----- Data records

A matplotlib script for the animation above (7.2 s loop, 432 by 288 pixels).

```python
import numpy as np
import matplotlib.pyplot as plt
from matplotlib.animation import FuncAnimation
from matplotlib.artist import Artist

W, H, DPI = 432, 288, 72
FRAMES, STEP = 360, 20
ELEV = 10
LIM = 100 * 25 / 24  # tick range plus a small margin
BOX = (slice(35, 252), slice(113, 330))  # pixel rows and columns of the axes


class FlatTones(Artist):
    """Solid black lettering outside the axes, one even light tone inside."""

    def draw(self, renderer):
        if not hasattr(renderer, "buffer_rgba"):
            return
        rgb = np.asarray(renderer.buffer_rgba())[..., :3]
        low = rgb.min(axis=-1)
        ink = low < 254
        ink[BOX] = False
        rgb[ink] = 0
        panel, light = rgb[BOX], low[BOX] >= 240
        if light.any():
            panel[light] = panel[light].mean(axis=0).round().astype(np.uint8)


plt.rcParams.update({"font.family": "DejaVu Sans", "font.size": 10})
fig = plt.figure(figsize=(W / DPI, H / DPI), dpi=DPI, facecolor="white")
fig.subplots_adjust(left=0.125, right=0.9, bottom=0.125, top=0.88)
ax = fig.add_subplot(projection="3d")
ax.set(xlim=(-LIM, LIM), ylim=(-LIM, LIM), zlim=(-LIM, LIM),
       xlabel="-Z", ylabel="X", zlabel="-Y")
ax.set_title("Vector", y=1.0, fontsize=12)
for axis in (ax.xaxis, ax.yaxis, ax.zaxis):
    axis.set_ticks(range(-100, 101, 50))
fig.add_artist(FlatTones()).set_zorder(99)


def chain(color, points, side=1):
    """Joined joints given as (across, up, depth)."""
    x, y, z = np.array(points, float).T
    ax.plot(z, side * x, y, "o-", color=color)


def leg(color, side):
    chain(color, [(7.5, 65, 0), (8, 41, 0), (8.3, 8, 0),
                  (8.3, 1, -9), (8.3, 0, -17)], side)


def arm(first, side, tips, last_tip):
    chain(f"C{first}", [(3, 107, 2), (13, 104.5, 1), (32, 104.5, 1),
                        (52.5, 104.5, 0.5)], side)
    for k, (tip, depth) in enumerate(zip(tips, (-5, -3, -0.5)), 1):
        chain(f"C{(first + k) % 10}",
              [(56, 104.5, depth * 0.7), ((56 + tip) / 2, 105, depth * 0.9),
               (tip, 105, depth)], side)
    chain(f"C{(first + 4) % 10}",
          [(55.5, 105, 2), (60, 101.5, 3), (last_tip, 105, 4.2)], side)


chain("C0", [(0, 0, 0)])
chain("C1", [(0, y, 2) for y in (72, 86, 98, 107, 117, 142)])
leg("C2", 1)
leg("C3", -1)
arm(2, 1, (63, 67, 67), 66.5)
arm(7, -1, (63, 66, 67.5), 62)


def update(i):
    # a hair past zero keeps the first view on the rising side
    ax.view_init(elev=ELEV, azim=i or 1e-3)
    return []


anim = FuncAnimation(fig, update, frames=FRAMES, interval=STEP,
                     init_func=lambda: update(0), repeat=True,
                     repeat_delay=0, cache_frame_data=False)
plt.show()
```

----------

▸ Your instructions
Every line in the listing that holds the string "chain" should be copied out.

▸ Task solution
def chain(color, points, side=1):
    chain(color, [(7.5, 65, 0), (8, 41, 0), (8.3, 8, 0),
    chain(f"C{first}", [(3, 107, 2), (13, 104.5, 1), (32, 104.5, 1),
        chain(f"C{(first + k) % 10}",
    chain(f"C{(first + 4) % 10}",
chain("C0", [(0, 0, 0)])
chain("C1", [(0, y, 2) for y in (72, 86, 98, 107, 117, 142)])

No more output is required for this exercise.